Ediacaran Discs: Elucidating the Form and Function of the Discoid Fossils at the Root of Metazoan Evolution

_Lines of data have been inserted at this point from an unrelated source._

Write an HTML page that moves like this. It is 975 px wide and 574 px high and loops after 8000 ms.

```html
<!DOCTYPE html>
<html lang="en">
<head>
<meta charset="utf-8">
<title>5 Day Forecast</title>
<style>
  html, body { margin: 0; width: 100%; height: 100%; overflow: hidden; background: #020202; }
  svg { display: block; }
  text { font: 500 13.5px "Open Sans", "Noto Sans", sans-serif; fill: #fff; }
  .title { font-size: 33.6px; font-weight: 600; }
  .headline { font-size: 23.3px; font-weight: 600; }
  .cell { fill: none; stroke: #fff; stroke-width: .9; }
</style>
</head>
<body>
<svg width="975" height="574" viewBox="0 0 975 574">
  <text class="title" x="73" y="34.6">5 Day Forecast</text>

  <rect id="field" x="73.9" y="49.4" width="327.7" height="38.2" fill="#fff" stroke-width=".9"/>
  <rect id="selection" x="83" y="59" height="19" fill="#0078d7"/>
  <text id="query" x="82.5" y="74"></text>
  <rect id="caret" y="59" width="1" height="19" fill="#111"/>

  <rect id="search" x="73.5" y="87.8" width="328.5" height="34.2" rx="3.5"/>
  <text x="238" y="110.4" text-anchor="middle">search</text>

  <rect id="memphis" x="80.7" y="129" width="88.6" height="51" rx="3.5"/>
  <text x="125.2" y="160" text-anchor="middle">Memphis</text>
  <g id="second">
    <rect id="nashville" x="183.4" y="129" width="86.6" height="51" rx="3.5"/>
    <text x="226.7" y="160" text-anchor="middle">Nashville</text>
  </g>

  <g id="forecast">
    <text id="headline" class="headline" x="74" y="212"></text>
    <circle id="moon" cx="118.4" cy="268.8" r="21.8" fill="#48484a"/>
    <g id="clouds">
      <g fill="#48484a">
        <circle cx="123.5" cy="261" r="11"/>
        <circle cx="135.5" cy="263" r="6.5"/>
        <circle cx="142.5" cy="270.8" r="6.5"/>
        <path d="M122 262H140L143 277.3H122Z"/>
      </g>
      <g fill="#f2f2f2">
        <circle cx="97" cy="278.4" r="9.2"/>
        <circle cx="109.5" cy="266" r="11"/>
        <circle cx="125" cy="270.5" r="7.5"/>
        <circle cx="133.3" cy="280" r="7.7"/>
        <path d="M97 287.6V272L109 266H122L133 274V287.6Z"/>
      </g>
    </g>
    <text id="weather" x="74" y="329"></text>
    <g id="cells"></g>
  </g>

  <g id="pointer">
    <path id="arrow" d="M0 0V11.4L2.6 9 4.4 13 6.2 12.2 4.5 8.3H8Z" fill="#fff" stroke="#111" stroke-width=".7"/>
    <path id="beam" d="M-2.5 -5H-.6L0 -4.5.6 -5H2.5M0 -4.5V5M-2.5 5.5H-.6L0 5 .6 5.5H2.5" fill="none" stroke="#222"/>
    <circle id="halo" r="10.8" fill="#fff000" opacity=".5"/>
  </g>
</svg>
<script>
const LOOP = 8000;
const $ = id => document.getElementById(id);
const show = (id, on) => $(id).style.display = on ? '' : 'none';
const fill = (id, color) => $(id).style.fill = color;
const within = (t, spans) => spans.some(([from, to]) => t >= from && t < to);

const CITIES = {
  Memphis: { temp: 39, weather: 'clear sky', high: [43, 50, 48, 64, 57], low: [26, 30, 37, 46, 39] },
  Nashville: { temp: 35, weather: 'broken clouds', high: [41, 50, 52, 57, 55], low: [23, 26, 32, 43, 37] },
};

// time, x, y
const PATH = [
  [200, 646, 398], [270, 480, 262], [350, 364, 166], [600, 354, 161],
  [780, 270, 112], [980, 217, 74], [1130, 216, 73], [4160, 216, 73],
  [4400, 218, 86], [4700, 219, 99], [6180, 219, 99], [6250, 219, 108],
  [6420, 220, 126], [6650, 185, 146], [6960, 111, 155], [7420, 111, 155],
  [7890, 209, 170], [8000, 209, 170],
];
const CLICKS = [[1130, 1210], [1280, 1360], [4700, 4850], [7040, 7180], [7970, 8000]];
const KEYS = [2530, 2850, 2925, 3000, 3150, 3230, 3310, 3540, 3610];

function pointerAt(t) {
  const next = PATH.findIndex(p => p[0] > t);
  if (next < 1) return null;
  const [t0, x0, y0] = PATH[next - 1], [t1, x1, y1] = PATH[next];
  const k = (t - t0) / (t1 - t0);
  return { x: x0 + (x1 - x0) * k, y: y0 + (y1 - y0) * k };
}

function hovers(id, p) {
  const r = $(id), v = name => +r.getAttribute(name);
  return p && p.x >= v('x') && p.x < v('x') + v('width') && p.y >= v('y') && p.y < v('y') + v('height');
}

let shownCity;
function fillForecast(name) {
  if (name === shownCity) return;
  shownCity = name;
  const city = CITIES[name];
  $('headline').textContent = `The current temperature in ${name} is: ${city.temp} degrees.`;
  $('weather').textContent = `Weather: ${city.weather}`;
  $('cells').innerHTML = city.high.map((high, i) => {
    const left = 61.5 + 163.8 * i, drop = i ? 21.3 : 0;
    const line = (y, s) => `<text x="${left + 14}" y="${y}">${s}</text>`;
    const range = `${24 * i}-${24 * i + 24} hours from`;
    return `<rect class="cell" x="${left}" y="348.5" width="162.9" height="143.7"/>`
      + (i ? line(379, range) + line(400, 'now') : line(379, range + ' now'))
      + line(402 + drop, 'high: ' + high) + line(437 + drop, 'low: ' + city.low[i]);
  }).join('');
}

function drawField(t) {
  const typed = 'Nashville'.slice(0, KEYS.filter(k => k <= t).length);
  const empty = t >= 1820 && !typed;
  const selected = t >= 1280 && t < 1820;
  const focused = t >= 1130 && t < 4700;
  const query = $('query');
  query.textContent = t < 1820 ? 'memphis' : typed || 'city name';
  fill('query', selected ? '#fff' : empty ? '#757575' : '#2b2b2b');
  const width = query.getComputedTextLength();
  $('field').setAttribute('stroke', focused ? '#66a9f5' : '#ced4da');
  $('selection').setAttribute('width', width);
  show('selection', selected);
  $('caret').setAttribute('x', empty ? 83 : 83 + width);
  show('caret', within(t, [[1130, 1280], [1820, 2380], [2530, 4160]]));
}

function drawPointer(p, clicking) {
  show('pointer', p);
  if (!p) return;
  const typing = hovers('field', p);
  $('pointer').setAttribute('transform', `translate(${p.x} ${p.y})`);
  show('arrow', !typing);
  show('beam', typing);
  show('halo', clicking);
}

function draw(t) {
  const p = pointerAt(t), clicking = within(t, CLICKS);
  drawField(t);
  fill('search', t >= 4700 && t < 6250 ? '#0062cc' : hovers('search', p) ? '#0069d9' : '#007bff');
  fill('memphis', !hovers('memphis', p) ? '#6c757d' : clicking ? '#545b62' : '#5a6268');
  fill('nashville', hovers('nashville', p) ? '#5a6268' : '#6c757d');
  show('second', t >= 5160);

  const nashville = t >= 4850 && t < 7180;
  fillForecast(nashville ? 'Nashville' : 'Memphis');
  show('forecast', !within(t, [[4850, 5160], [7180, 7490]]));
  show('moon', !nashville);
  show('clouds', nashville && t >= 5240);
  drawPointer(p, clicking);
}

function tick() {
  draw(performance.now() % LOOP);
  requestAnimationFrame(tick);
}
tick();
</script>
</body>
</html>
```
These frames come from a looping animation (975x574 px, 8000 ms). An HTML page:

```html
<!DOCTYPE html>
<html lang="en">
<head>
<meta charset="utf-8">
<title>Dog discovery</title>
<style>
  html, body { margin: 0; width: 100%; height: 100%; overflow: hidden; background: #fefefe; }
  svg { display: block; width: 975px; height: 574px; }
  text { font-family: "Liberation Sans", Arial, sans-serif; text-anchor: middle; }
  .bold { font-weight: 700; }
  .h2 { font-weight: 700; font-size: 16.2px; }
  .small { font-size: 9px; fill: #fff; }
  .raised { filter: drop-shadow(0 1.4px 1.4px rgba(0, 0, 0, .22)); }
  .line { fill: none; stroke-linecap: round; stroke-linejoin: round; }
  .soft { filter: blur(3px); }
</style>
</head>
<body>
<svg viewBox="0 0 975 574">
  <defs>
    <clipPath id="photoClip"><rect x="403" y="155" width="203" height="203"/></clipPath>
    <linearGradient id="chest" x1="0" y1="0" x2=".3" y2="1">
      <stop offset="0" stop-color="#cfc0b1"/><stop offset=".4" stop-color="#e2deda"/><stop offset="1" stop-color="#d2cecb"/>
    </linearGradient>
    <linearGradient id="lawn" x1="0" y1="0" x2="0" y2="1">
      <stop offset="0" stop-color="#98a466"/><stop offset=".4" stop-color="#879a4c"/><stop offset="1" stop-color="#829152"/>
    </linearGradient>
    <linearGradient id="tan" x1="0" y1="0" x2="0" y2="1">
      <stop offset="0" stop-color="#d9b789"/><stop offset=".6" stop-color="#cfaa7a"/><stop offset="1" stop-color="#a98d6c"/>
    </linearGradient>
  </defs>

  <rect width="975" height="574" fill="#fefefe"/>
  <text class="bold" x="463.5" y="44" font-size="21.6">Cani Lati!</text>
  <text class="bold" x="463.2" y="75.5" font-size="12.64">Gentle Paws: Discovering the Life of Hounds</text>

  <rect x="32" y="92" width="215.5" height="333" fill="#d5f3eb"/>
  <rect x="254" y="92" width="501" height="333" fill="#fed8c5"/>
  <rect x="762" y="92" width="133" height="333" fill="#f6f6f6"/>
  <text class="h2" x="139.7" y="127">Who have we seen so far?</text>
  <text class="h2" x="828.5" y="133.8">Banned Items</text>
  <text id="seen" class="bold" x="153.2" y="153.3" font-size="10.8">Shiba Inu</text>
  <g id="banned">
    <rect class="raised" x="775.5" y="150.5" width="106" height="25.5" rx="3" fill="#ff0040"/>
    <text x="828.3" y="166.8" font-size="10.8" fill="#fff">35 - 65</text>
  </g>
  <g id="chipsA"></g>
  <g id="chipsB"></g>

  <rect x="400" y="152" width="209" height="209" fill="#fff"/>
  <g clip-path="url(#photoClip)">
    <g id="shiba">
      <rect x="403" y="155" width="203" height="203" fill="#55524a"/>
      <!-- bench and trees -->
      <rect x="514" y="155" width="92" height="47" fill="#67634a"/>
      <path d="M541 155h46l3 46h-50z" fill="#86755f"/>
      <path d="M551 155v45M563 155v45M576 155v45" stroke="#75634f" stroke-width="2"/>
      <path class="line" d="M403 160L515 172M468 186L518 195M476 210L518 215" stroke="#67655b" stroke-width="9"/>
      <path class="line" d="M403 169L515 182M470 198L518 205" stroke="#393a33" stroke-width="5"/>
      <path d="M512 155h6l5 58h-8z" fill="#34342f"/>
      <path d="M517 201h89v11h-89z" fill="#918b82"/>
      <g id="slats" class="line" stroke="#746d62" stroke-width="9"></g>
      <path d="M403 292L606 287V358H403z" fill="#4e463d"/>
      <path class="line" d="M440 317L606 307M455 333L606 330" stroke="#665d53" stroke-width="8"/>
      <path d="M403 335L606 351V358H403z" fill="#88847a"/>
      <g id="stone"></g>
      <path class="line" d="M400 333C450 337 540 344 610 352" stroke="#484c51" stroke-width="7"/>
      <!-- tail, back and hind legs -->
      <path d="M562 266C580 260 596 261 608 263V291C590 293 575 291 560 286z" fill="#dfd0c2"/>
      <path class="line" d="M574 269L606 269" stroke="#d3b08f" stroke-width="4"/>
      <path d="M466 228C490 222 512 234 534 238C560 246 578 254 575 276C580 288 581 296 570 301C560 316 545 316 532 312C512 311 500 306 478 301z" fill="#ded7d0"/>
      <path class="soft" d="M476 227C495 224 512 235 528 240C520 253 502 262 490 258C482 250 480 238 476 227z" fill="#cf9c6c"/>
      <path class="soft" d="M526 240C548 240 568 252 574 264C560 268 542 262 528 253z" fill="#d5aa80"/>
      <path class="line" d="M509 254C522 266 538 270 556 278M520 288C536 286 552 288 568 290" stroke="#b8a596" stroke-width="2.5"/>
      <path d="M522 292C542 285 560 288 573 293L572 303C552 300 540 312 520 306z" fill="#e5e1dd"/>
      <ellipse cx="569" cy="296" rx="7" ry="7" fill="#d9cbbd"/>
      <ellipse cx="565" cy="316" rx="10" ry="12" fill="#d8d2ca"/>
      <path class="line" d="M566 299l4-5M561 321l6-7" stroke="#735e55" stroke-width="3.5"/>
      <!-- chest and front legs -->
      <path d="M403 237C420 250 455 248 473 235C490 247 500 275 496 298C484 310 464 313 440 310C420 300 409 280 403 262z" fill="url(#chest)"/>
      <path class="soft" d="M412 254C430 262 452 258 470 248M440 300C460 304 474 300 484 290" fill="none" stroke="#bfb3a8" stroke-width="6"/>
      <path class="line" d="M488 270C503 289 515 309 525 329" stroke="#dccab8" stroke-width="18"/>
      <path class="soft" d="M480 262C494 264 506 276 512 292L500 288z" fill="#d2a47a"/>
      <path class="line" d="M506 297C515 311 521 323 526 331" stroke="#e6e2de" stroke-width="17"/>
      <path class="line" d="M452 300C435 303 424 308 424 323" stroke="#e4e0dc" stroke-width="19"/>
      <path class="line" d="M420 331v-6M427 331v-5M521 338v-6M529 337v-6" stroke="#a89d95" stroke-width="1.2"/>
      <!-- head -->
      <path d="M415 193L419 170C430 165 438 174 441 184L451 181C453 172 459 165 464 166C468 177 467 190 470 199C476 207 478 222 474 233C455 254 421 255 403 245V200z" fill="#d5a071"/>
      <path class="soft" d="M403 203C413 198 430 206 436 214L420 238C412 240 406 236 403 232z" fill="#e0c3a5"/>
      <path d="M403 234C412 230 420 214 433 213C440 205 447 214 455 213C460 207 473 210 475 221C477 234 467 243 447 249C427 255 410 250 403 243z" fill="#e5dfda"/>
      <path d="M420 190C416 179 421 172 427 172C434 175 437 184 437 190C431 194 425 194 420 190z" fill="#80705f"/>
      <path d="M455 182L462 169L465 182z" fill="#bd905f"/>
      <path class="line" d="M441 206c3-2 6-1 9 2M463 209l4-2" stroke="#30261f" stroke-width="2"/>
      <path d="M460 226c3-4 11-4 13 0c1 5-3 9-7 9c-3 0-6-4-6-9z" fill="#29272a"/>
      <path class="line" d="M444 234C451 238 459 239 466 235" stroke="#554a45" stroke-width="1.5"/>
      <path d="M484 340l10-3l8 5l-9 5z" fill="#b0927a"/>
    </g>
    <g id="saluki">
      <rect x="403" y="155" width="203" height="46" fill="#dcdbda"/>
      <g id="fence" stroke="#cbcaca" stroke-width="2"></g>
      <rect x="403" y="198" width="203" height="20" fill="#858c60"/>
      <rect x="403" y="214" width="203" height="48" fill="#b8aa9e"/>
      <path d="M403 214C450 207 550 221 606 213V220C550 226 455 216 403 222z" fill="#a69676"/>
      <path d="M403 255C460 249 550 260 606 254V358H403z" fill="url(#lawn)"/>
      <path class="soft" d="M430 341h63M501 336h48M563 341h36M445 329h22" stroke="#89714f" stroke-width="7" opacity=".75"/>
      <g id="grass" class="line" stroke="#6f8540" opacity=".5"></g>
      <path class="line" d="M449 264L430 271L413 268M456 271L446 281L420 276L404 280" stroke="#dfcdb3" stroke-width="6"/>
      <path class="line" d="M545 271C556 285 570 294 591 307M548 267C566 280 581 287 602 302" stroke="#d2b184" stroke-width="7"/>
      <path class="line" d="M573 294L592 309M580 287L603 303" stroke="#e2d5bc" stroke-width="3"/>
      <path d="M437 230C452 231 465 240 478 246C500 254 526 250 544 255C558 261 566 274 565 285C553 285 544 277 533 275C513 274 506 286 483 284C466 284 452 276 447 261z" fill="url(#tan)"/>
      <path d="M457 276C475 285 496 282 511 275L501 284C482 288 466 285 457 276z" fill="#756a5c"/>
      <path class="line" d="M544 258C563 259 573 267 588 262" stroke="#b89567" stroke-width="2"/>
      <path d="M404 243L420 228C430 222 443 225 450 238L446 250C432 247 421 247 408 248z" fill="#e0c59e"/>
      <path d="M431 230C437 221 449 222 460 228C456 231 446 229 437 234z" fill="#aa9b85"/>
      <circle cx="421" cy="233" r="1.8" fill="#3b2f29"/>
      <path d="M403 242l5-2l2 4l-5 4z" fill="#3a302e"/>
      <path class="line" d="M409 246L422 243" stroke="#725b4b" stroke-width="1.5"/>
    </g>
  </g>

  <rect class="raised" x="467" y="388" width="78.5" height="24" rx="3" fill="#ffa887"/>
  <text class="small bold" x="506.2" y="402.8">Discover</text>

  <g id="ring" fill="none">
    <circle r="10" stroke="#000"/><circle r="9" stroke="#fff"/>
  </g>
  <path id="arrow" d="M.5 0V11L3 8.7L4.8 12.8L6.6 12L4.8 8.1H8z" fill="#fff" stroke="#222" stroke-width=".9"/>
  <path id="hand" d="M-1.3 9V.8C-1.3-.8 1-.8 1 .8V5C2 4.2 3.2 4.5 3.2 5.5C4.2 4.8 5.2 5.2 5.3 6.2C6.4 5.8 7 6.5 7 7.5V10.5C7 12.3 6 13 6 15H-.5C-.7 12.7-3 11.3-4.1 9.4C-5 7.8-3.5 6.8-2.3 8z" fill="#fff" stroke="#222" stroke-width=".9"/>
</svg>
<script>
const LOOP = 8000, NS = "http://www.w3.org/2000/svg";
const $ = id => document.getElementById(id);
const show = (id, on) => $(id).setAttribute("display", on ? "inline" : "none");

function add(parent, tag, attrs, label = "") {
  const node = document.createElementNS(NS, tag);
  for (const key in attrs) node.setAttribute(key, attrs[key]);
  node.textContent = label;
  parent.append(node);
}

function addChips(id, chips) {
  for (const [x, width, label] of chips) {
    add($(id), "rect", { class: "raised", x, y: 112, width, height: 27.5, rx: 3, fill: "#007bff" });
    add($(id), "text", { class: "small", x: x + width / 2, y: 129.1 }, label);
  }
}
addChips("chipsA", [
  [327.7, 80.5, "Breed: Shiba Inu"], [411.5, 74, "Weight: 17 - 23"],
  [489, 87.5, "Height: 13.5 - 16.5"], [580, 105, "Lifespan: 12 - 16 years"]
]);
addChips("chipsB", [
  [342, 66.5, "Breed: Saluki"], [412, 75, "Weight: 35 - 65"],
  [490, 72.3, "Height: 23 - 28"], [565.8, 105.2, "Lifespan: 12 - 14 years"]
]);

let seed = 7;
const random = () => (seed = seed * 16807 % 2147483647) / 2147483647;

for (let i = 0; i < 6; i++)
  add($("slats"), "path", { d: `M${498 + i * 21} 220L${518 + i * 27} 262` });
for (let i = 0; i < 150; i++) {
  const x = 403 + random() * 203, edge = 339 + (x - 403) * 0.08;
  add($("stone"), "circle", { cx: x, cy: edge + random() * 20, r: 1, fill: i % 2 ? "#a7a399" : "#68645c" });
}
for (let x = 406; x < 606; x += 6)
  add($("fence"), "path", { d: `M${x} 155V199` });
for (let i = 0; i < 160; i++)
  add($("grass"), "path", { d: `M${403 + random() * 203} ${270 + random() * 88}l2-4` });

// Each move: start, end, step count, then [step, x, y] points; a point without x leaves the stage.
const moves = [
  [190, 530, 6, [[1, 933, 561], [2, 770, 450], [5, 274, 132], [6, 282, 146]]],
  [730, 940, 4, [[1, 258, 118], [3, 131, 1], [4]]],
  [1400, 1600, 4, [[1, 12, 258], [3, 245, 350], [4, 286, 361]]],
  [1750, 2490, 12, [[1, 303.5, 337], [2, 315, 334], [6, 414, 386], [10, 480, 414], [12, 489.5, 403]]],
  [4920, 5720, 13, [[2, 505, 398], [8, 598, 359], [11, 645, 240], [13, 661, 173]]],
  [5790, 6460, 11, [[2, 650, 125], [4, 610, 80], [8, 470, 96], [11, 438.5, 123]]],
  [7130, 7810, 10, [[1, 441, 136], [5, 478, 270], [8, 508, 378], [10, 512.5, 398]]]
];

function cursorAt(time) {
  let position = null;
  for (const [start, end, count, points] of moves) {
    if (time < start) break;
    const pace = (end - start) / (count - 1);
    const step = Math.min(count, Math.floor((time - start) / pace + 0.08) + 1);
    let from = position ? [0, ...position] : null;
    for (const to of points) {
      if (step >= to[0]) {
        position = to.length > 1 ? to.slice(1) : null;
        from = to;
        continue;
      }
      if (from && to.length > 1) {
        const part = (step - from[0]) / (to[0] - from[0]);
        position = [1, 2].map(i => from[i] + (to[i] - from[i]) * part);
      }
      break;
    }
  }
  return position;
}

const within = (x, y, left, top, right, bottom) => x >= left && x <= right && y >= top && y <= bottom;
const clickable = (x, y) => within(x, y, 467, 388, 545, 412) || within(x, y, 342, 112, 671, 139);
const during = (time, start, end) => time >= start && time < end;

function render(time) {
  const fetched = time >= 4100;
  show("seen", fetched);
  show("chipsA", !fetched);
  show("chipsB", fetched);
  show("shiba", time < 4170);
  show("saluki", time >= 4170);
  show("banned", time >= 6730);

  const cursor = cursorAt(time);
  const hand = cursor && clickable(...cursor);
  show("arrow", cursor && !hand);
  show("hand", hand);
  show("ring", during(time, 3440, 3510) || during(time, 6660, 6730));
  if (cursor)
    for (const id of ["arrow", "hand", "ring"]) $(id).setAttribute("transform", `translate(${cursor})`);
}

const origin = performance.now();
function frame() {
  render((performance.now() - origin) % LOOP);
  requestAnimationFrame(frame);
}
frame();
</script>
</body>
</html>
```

Recent suggestions that Ediacaran discs, the most common and ubiquitous fossils of the Ediacara biota, represent the holdfasts of fronds has led them to be relatively unstudied in recent years. This thesis utilizes biometric, sedimentologic, and morphologic data from Ediacaran sites in Avalonian Newfoundland and NW Canada to elucidate the biological and preservational nature of Ediacaran discoid fossils. A study on the Avalon and Bonavista peninsulas of Newfoundland comparing Conception-style preservation of fronds visibly attached to discoid holdfasts to Fermeuse-style preservation of isolated discoid fossils confirmed that isolated specimens of the discoid fossils Aspidella and Hiemalora represent holdfasts whose petalodia were not preserved. Taphonomic studies suggest that taxa such as Charniodiscus and Primocandelabrum had holdfasts at the sediment-water interface, whereas taxa such as Charnia had holdfasts that were buried in the substrate. Morphological and sedimentological studies of Aspidella, Eoporpita, and Hiemalora from the “June beds” in the Mackenzie Mountains of NW Canada showed considerably more internal complexity than has previously been described for Ediacaran discs. Aspidella appears to represent a membrane-bound exterior surface that surrounded a tiered series of laterally-adjacent, hollow, club-shaped lobes within the holdfast that, if found separately, would be referred to the discoid genus Eoporpita. Restudy of the enigmatic, Cryogenian-aged “Twitya discs” of Bluefish Creek in the Mackenzie Mountains of NW Canada reveals probable examples of Aspidella. This discovery extends the known time range of Aspidella by nearly 80 Ma and offers a glimpse of deep-water benthic organisms that presaged the Ediacara biota. The lack of a visible stem or petalodium on either specimen of Aspidella from Bluefish Creek may be taphonomic, in which case complex multicellularity may range considerably down into the Cryogenian. Alternatively, it may imply that the disc was the ancestral structure, and that the overlying frondose structure evolved later as an oxygen-collection structure under the low and fluctuating oxygenation conditions that characterized Ediacaran seas.